June 19, 2024 | Latest Issue
The Dartmouth

Spring move-in dates conflict with Passover, some students opt to delay arrival

The Jewish holiday, which started on March 27, came right after the College’s move-in dates of March 25 and 26.


Some students had to delay move in due to conflicts with Passover Seders. 

While most students eligible for on-campus housing moved in on Thursday and Friday, some Jewish students chose to delay their arrival on campus to celebrate Passover with their families. Many expressed frustration with the College for scheduling move-in dates that conflicted with the widely-observed Jewish holiday.

Passover is an 8-day celebration that commemorates the exodus of the Jews from slavery in Egypt, and the Passover Seders are a ritual feast held on the first two nights of Passover. The first and second Seders took place on March 27 and 28, respectively, shortly after the College’s scheduled move-in dates of March 25 and 26. 

According to Chabad Rabbi Moshe Leib Gray, at least 20 students reached out to the Dean of the College’s office asking permission to delay their arrival on campus.

According to College spokesperson Diana Lawrence, all students who requested delays for Passover were approved to arrive late but are required to live in one of the Choates dormitories for one week upon arrival before moving into their assigned dorm. Lawrence added that these students — who also include those who were approved to arrive late for nonreligious reasons —  are following the same testing and quarantine requirements as students who arrived during the scheduled move-in dates.

Chabad vice president Ben Cape ’22 said that he found it “pretty ridiculous” that the College would fail to take Passover into account when planning move-in days. 
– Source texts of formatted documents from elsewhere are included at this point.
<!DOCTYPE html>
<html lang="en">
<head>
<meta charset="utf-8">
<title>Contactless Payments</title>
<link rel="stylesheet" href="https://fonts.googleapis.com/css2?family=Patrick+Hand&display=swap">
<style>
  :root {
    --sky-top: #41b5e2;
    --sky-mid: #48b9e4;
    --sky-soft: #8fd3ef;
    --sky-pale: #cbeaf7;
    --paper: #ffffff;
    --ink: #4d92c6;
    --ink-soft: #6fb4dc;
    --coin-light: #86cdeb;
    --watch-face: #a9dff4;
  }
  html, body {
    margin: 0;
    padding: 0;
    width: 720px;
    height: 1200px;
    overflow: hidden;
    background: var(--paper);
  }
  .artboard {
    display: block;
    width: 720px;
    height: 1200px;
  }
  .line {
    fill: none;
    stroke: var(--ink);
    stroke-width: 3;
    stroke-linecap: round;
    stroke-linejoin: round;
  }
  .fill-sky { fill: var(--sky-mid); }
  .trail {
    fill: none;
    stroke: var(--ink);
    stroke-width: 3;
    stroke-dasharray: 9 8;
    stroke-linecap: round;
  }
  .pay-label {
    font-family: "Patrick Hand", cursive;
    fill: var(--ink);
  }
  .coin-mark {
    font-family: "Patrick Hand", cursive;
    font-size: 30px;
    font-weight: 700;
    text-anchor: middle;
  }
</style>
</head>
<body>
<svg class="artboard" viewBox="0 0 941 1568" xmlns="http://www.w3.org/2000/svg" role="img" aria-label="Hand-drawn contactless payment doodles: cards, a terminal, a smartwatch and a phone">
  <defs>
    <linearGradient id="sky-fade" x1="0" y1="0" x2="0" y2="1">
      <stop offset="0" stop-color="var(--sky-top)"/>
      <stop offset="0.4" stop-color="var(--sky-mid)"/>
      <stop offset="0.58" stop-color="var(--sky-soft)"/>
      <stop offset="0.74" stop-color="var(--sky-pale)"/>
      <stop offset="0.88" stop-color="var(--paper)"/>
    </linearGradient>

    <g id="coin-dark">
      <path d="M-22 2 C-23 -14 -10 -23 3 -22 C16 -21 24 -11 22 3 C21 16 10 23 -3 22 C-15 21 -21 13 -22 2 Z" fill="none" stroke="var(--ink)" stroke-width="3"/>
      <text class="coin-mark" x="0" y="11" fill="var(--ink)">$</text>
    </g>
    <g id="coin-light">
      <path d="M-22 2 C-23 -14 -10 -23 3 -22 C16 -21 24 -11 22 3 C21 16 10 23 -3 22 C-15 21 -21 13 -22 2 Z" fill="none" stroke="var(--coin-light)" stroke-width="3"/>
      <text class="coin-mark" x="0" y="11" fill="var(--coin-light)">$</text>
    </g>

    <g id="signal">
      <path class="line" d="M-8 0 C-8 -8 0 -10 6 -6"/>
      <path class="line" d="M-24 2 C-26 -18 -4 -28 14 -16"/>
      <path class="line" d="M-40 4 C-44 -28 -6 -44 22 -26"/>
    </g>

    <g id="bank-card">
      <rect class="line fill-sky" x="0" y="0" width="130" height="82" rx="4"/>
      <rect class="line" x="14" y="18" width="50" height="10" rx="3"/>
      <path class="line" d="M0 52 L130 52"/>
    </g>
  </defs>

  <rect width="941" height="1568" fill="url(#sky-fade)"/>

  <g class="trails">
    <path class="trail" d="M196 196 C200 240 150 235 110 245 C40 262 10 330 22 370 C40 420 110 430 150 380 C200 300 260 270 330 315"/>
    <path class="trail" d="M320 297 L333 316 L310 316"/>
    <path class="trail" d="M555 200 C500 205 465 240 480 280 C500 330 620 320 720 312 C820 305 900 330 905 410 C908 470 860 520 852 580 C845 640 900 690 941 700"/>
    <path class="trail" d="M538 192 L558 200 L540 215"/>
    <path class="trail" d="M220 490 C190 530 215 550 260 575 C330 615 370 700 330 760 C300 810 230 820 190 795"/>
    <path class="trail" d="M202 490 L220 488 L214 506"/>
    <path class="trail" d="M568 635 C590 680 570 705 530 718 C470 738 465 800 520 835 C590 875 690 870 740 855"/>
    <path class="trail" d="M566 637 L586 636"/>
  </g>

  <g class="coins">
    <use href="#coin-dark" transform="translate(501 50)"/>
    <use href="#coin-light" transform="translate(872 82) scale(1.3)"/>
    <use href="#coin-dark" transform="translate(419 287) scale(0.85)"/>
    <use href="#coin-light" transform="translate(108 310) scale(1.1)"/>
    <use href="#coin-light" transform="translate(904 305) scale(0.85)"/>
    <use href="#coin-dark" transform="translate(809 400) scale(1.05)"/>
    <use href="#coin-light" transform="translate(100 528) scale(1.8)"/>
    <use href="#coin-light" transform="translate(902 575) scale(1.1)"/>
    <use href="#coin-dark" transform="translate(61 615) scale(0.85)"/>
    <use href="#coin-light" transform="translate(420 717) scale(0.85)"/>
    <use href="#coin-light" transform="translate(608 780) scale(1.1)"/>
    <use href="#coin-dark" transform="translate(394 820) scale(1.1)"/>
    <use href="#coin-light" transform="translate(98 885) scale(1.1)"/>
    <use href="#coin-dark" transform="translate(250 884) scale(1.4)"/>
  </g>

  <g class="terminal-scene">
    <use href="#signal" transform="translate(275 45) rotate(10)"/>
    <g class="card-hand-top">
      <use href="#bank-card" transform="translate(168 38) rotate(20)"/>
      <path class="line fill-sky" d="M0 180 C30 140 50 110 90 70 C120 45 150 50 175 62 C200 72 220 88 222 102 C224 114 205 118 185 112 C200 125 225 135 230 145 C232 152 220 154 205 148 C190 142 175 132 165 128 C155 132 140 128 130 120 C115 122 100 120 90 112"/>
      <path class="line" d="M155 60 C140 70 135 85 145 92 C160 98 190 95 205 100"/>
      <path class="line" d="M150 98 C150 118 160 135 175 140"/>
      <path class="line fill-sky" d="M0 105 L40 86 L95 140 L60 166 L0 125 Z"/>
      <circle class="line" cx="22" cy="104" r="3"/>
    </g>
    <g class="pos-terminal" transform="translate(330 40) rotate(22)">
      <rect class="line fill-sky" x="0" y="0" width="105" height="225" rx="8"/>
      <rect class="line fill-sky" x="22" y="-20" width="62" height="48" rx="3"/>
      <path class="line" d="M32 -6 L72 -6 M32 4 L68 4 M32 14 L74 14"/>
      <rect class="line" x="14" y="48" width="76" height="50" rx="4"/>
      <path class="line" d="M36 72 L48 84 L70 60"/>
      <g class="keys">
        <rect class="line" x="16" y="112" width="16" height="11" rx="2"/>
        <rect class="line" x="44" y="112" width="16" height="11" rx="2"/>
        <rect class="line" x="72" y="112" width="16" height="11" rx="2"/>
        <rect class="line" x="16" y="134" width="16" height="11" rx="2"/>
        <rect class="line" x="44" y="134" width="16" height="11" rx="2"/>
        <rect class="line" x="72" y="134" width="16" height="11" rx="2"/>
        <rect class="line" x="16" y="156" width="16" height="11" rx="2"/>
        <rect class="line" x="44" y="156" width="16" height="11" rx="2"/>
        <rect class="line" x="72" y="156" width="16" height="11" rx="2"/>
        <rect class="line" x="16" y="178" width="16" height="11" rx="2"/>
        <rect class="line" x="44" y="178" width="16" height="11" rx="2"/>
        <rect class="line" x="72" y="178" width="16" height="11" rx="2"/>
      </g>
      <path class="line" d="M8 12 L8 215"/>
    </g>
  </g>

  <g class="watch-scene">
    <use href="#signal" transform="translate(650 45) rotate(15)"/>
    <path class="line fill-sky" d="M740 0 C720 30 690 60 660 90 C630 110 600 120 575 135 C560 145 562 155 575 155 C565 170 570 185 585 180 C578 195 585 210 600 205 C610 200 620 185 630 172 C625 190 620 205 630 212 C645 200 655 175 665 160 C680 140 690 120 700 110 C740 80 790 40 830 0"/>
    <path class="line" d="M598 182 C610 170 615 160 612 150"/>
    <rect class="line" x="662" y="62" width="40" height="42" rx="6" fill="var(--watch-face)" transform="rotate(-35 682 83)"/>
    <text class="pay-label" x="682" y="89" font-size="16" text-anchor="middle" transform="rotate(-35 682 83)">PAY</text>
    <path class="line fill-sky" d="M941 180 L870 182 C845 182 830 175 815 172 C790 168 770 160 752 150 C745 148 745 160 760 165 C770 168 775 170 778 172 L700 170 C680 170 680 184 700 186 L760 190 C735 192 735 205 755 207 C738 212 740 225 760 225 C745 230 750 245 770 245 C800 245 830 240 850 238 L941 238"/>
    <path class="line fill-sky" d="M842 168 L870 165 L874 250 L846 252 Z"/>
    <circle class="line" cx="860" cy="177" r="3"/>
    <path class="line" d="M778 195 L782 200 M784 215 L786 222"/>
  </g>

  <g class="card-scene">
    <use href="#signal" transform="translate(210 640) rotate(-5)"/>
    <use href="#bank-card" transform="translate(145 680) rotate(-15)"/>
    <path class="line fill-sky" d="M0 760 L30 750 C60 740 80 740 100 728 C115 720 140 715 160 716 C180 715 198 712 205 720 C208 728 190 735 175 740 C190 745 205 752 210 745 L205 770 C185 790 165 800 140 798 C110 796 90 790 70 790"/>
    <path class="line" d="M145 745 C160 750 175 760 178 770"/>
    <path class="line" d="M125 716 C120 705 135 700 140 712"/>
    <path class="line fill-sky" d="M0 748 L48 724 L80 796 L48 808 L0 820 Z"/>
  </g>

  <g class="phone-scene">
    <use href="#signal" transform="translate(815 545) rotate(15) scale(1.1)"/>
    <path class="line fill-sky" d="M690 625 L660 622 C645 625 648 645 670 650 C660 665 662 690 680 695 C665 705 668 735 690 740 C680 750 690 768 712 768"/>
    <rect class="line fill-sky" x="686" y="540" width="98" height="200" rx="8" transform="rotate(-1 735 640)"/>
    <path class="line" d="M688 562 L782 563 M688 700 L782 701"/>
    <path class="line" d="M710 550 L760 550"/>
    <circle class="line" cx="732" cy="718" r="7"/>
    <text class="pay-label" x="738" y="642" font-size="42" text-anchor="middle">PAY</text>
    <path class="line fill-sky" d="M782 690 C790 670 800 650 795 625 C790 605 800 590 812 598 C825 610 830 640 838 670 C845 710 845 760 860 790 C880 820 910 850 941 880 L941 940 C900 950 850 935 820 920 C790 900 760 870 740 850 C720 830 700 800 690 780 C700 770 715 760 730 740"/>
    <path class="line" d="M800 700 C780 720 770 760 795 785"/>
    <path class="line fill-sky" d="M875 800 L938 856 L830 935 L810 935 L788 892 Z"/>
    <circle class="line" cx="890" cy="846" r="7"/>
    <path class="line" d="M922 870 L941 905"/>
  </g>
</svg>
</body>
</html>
“This is not the first time they’ve neglected the Jewish religion in their planning,” Cape said.

He cited an instance in 2015 when he said the College pushed the start of fall term classes to accommodate for Rosh Hashanah — but then scheduled two days of make-up classes on Saturdays, the day of rest in the Jewish faith. 

Rabbi Gray added that while he had hoped the College would have considered the holiday in determining move-in dates, he was “pleased” that the College was willing to consider student requests. 

Passover typically occurs later in the spring, but because the holiday overlapped with the College’s move-in dates and quarantine period this year, Gray said that students faced a dilemma in deciding between celebrating alone in quarantine or moving in late. He added that he would have preferred a delay to the start of term.

“Although this was the first year in my time at Dartmouth where Passover began prior to the start of classes, it would’ve been an unbelievable gesture for the College to delay move in dates [until after the end of Passover],” Gray said.

Gray added that while some students he has spoken with chose to prioritize celebrating Passover at home with their families, others returned to campus during the holiday in order to avoid the “inconvenience” of living in the Choates for a week. 

Chabad president Alec Kaplan ’21 said he decided to come to campus during the regular move-in days because he felt that it would not have been possible to have a “normal” Seder with the rest of his family members, who are not vaccinated. 

Ari Garnick ’24 said that he chose to come to campus during the regular move-in period because he thought it would be a “real hassle” to move in and follow quarantine requirements while attending classes. He added that he plans on celebrating the Passover Seders with his family over Zoom.

Garnick added that he ultimately decided to come to campus on time because he wanted access to his dorm.

“Doing the Seders over Zoom is going to suck, but I’d rather not have to live out of a suitcase for a week,” Garnick said. 

Andrew Sasser